Wolves 1 Sheffield United 1: Rosie Swarbrick analysis
They say a picture paints a thousand words and if anything sums up this Wolverhampton Wanderers team, then it is Matt Doherty kissing his black armband in tribute to the Afobe family.
Doherty’s clear heartbreak for best friend Benik Afobe amid the sudden loss of his two-year-old daughter Amora, seeped out in the celebrations for that goal.
The wing-back had nodded home Raul Jimenez’s cross at the back post and his immediate reaction when wheeling away was to pay tribute to the two-year-old.
It is testament to Doherty, and the Wolves pack that they honoured their old team-mate. And credit to Doherty that he did not let the impact of the loss dent his performance.
When Wolves needed him, he was there and his skipper Conor Coady heaped praise on him for his strength of character.
But it is not just Doherty who showed character and steel on an evidently hard day for all involved at Molineux.
This was Wolves’ eighth league draw of the season and the seventh time they have fought back from a goal down to secure a 1-1 draw. That statistic can be no coincidence, showing a grit and determination embodied by Doherty.
But what it also highlights is that Wolves need to stop giving themselves an uphill battle.
In recent weeks they had ended their first-half plight, but the Blades showed that it was just a plaster over a wound, rather than something that has healed.
Wilder’s men arrived at Molineux with a plan – determined to rock that boat.
Chris Wilder’s men have enjoyed a similar journey to Nuno’s now Europa League hot-shots. Nuno’s charges deployed their current custom 3-4-3, a formation, along with a 3-5-2 that has been utilised from their rise from the Championship. But they encountered a Sheffield United Wilder side that have been utilising a back three and 3-5-2 formation since their own rise from the depths of League One.
As they both met in the top flight, it was a tribute to stability and organisation, two sides who know their own systems inside and out. While Bournemouth wobbled when trying to match Wolves’ back three, this Wilder crop were always going to give Nuno’s men a taste of their own medicine.
And it certainly worked.

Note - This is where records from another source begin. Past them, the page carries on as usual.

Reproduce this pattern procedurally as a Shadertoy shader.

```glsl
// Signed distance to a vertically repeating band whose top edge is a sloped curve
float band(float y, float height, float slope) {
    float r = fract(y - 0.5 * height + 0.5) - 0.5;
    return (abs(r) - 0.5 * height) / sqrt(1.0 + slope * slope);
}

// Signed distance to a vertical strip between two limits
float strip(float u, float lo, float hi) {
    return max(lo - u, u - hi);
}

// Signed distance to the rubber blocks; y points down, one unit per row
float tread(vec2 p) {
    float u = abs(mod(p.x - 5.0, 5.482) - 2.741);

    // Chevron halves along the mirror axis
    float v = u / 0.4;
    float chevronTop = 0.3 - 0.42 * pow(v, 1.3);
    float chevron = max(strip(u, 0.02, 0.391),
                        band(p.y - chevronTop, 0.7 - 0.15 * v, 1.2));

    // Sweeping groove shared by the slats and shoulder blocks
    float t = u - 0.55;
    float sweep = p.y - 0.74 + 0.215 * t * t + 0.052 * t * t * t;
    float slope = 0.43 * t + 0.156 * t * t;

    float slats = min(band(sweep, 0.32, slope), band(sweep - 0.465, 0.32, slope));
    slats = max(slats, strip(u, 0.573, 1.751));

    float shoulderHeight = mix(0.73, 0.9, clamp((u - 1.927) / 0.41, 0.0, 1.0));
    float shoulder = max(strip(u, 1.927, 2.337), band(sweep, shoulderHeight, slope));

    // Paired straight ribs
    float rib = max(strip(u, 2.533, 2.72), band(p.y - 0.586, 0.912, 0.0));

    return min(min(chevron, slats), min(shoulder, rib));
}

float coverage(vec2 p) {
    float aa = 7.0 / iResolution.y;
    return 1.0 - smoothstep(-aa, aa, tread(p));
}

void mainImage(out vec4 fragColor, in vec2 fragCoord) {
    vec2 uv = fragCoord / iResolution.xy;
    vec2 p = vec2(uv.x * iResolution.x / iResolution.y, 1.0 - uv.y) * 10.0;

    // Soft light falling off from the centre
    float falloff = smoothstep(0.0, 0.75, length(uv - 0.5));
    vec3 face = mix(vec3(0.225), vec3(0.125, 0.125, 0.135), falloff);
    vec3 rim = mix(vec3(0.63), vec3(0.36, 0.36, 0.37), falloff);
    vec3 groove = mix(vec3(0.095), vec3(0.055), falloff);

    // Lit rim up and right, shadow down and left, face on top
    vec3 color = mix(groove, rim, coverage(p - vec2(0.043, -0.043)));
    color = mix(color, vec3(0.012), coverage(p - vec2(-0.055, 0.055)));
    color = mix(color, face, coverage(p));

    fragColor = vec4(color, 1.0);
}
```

A simple shift to force Wolves to attack the South Bank first and the enforced change at the back saw Wolves make a slow start. Though no blame can be thrown in the direction of youngster Max Kilman, who could only watch on as his first Premier League start opened with a second-minute goal. With Romain Saiss serving a one-match ban for his fifth yellow card, the back three was shuffled again.
Kilman was elevated to take the vacant role on Coady’s left. But wily Wilder had a different plan, to target Wolves’ right, stop wing-wizards Doherty and Traore and set Lys Mousset on Leander Dendoncker.
The cracks began to show for the midfielder turned centre-half in Braga on Thursday night and he simply could not handle Mousset. The Blades forward was breathing down his neck from the off and when Dendoncker was dragged out of position to try and clear a throw-in from the left, Mousset was left free to fire home at the back stick.
Perhaps it was a game to far on a mental stance for Dendoncker, you cannot switch off at this level and Mousset showed why.
It set the stage for a shaky afternoon from the Belgian who just could not get to grips with Mousset, though credit must go to the Blades and the talented forward.
The sight of injured defender Willy Boly out of his protective boot and walking around Molineux was welcome after that Dendoncker showing.
But the slow starts have been a universal factor in the draws of this term.
It is clearly something Wolves still need to address.
The shackles placed on that right-wing were soon shaken off as Doherty and Traore managed to gain an offensive footing as the half progressed.
And though United dropped to five at the back, they still struggled to contain Wolves’ hitman Raul Jimenez.
The forward was determined to make his mark on the game and though he did not score, he was a constant thorn in the Blades’ side. Dean Henderson showed why he is in England contention with a fine one-handed stop to thwart Jimenez in that first half. Though he would not stop in his attempts to get Wolves back into the game in that first 45.
This time VAR ruled that Chris Basham’s body, not arm, had stopped the Mexican making it 16 for the season.
The system is still farcical and it was unclear exactly what was being decided as the 31,642 in the stadium sat waiting for a screen to flash up with an answer to the penalty appeal.
A second appeal in the second half was also laughable.
We had been told that the officials would wait to put a flag up as not to interrupt the natural passage of play if their decisions were wrong. The official had flagged for offside as Jota was sent clear by Jimenez, it was nearly deja-vu from Bournemouth but this time referee David Coote did not blow, he let play run on.
Jota would tumble with Henderson and the video officials came into play, no penalty again but surely that brazen flag interrupted the flow?
Though VAR was unclear again Coote & Co clearly left Molineux friendless.
The referee wimped out of showing George Baldock a second yellow when he sent Jota flying.
But in all, when Doherty had levelled in the 63rd minute from an Jimenez centre it was to be a fair result.
Sheffield United have taken a leaf out of Wolves’ formula for success, continuity in sticking with those who got them into the top flight.
They deserved a point and taught Nuno’s side a few much-needed lessons.